_WORK ORDER:_
Pictures stay out of your copy, but everything else in the records below must be repeated exactly.

_EXERCISE INPUTS:_
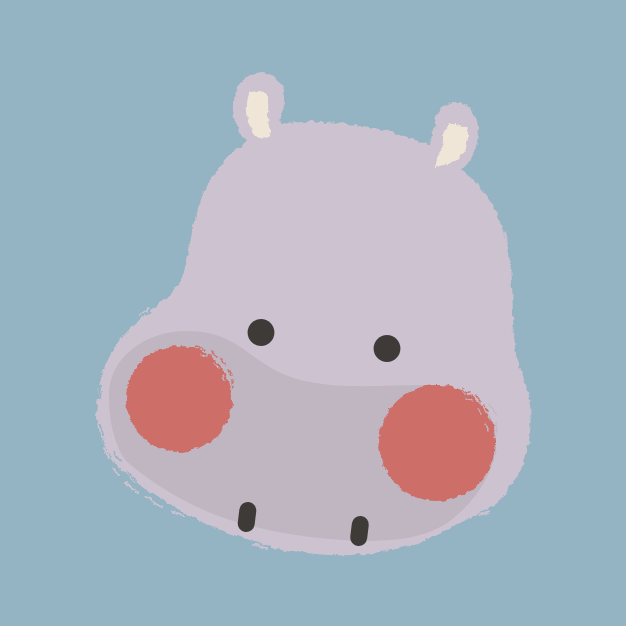
<!DOCTYPE html>
<html lang="en">
<head>
<meta charset="utf-8">
<title>Hippo</title>
<style>
:root {
  --sky: #94b4c4;
  --skin: #cdc2cf;
  --muzzle: #c0b6c1;
  --inner-ear: #f0e6d8;
  --cheek: #cd6e69;
  --ink: #3d3a37;
}
html, body { margin: 0; padding: 0; }
body { width: 626px; height: 626px; overflow: hidden; background: var(--sky); }
svg { display: block; }
.skin { fill: var(--skin); }
.muzzle { fill: var(--muzzle); }
.inner-ear { fill: var(--inner-ear); }
.cheek { fill: var(--cheek); }
.ink { fill: var(--ink); }
.skin-flecks { fill: none; stroke: var(--skin); stroke-width: 2; stroke-linecap: round; }
.sky-flecks { fill: none; stroke: var(--sky); stroke-width: 2; stroke-linecap: round; }
.cheek-flecks { fill: none; stroke: var(--cheek); stroke-width: 1.5; stroke-linecap: round; }
.muzzle-flecks { fill: none; stroke: var(--muzzle); stroke-width: 1.5; stroke-linecap: round; }
</style>
</head>
<body>
<svg width="626" height="626" viewBox="0 0 626 626" role="img" aria-label="Hippo face with rosy cheeks">
  <defs>
    <filter id="brush-edge" x="-5%" y="-5%" width="110%" height="110%" color-interpolation-filters="sRGB">
      <feTurbulence type="fractalNoise" baseFrequency="0.13" numOctaves="3" seed="7" result="grain"/>
      <feDisplacementMap in="SourceGraphic" in2="grain" scale="6" xChannelSelector="R" yChannelSelector="G"/>
    </filter>
  </defs>

  <rect class="sky" width="626" height="626" fill="var(--sky)"/>

  <g id="head" filter="url(#brush-edge)">
    <path class="skin" d="M248 142C237 132 232 118 233 104C234 86 246 72 263 72C278 73 285 87 284 102C284 110 281 117 281 124C304 121 330 121 354 125C382 128 407 135 428 146C433 140 432 129 435 121C438 108 447 101 457 102C472 103 480 119 478 136C476 153 470 163 461 170C485 187 500 213 507 244C515 280 511 312 515 347C517 366 528 380 530 405C533 440 525 470 507 492C495 507 479 514 462 522C440 533 422 543 400 548C377 554 352 556 328 555C295 553 264 546 235 535C209 526 187 516 166 502C144 488 120 473 107 451C98 436 96 416 98 396C100 368 115 341 137 322C156 307 173 294 181 279C190 260 190 231 198 208C207 180 224 155 248 142Z"/>
    <g class="skin-flecks">
      <path d="M98 402l-1 17M104 449l4 7M112 467l7 8M125 482l13 11M146 497l16 10M172 511l12 6M140 315l9-6M253 545l13 3"/>
      <path d="M273 547l12 3M505 232l3 12M481 515l9-4"/>
    </g>
    <path class="sky-flecks" d="M100 386l-1 12M113 452l8 9M128 473l9 7M155 497l8 5M101 426l2 9"/>
  </g>

  <path id="muzzle" class="muzzle" d="M109 397C108 358 145 331 186 331C242 331 249 365 297 379C336 390 380 385 427 385C466 385 494 404 496 438C498 470 473 505 447 523C424 538 396 541 364 541C322 540 278 534 240 523C200 512 160 490 126 461C114 445 109 420 109 397Z"/>

  <g id="inner-ears" class="inner-ear" filter="url(#brush-edge)">
    <path d="M250 93C257 89 267 91 268 99C269 112 266 120 271 130C271 137 266 140 260 138C248 131 243 107 250 93Z"/>
    <path d="M448 126C455 122 466 124 468 133C469 149 459 165 436 166C436 154 444 147 443 136C443 132 445 129 448 126Z"/>
  </g>

  <g id="cheeks" filter="url(#brush-edge)">
    <circle class="cheek" cx="179" cy="399" r="53"/>
    <circle class="cheek" cx="437" cy="443" r="58"/>
    <path class="cheek-flecks" d="M197 347l8 3M210 352l7 4M220 359l5 5M228 369l3 6M232 381l1 7M462 389l8 4M475 396l5 5M484 405l5 7M491 419l2 7"/>
    <path class="muzzle-flecks" d="M201 354l7 3M214 363l5 5M223 375l2 5M466 398l6 4M478 409l4 5M486 424l2 5"/>
    <path class="muzzle-flecks" d="M490 404l5 10M495 423l2 12M495 448l1 6"/>
  </g>

  <g id="eyes" class="ink">
    <circle cx="261" cy="332.5" r="13.4"/>
    <circle cx="387" cy="348.5" r="13.4"/>
  </g>

  <g id="nostrils" class="ink">
    <rect x="238.5" y="502" width="17" height="30" rx="8.5" transform="rotate(7 247 517)"/>
    <rect x="351" y="516" width="17" height="30" rx="8.5" transform="rotate(7 359.500 531)"/>
  </g>
</svg>
</body>
</html>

_ANSWER BOX:_
<!DOCTYPE html>
<html lang="en">
<head>
<meta charset="utf-8">
<title>Hippo</title>
<style>
:root {
  --sky: #94b4c4;
  --skin: #cdc2cf;
  --muzzle: #c0b6c1;
  --inner-ear: #f0e6d8;
  --cheek: #cd6e69;
  --ink: #3d3a37;
}
html, body { margin: 0; padding: 0; }
body { width: 626px; height: 626px; overflow: hidden; background: var(--sky); }
svg { display: block; }
.skin { fill: var(--skin); }
.muzzle { fill: var(--muzzle); }
.inner-ear { fill: var(--inner-ear); }
.cheek { fill: var(--cheek); }
.ink { fill: var(--ink); }
.skin-flecks { fill: none; stroke: var(--skin); stroke-width: 2; stroke-linecap: round; }
.sky-flecks { fill: none; stroke: var(--sky); stroke-width: 2; stroke-linecap: round; }
.cheek-flecks { fill: none; stroke: var(--cheek); stroke-width: 1.5; stroke-linecap: round; }
.muzzle-flecks { fill: none; stroke: var(--muzzle); stroke-width: 1.5; stroke-linecap: round; }
</style>
</head>
<body>
<svg width="626" height="626" viewBox="0 0 626 626" role="img" aria-label="Hippo face with rosy cheeks">
  <defs>
    <filter id="brush-edge" x="-5%" y="-5%" width="110%" height="110%" color-interpolation-filters="sRGB">
      <feTurbulence type="fractalNoise" baseFrequency="0.13" numOctaves="3" seed="7" result="grain"/>
      <feDisplacementMap in="SourceGraphic" in2="grain" scale="6" xChannelSelector="R" yChannelSelector="G"/>
    </filter>
  </defs>

  <rect class="sky" width="626" height="626" fill="var(--sky)"/>

  <g id="head" filter="url(#brush-edge)">
    <path class="skin" d="M248 142C237 132 232 118 233 104C234 86 246 72 263 72C278 73 285 87 284 102C284 110 281 117 281 124C304 121 330 121 354 125C382 128 407 135 428 146C433 140 432 129 435 121C438 108 447 101 457 102C472 103 480 119 478 136C476 153 470 163 461 170C485 187 500 213 507 244C515 280 511 312 515 347C517 366 528 380 530 405C533 440 525 470 507 492C495 507 479 514 462 522C440 533 422 543 400 548C377 554 352 556 328 555C295 553 264 546 235 535C209 526 187 516 166 502C144 488 120 473 107 451C98 436 96 416 98 396C100 368 115 341 137 322C156 307 173 294 181 279C190 260 190 231 198 208C207 180 224 155 248 142Z"/>
    <g class="skin-flecks">
      <path d="M98 402l-1 17M104 449l4 7M112 467l7 8M125 482l13 11M146 497l16 10M172 511l12 6M140 315l9-6M253 545l13 3"/>
      <path d="M273 547l12 3M505 232l3 12M481 515l9-4"/>
    </g>
    <path class="sky-flecks" d="M100 386l-1 12M113 452l8 9M128 473l9 7M155 497l8 5M101 426l2 9"/>
  </g>

  <path id="muzzle" class="muzzle" d="M109 397C108 358 145 331 186 331C242 331 249 365 297 379C336 390 380 385 427 385C466 385 494 404 496 438C498 470 473 505 447 523C424 538 396 541 364 541C322 540 278 534 240 523C200 512 160 490 126 461C114 445 109 420 109 397Z"/>

  <g id="inner-ears" class="inner-ear" filter="url(#brush-edge)">
    <path d="M250 93C257 89 267 91 268 99C269 112 266 120 271 130C271 137 266 140 260 138C248 131 243 107 250 93Z"/>
    <path d="M448 126C455 122 466 124 468 133C469 149 459 165 436 166C436 154 444 147 443 136C443 132 445 129 448 126Z"/>
  </g>

  <g id="cheeks" filter="url(#brush-edge)">
    <circle class="cheek" cx="179" cy="399" r="53"/>
    <circle class="cheek" cx="437" cy="443" r="58"/>
    <path class="cheek-flecks" d="M197 347l8 3M210 352l7 4M220 359l5 5M228 369l3 6M232 381l1 7M462 389l8 4M475 396l5 5M484 405l5 7M491 419l2 7"/>
    <path class="muzzle-flecks" d="M201 354l7 3M214 363l5 5M223 375l2 5M466 398l6 4M478 409l4 5M486 424l2 5"/>
    <path class="muzzle-flecks" d="M490 404l5 10M495 423l2 12M495 448l1 6"/>
  </g>

  <g id="eyes" class="ink">
    <circle cx="261" cy="332.5" r="13.4"/>
    <circle cx="387" cy="348.5" r="13.4"/>
  </g>

  <g id="nostrils" class="ink">
    <rect x="238.5" y="502" width="17" height="30" rx="8.5" transform="rotate(7 247 517)"/>
    <rect x="351" y="516" width="17" height="30" rx="8.5" transform="rotate(7 359.500 531)"/>
  </g>
</svg>
</body>
</html>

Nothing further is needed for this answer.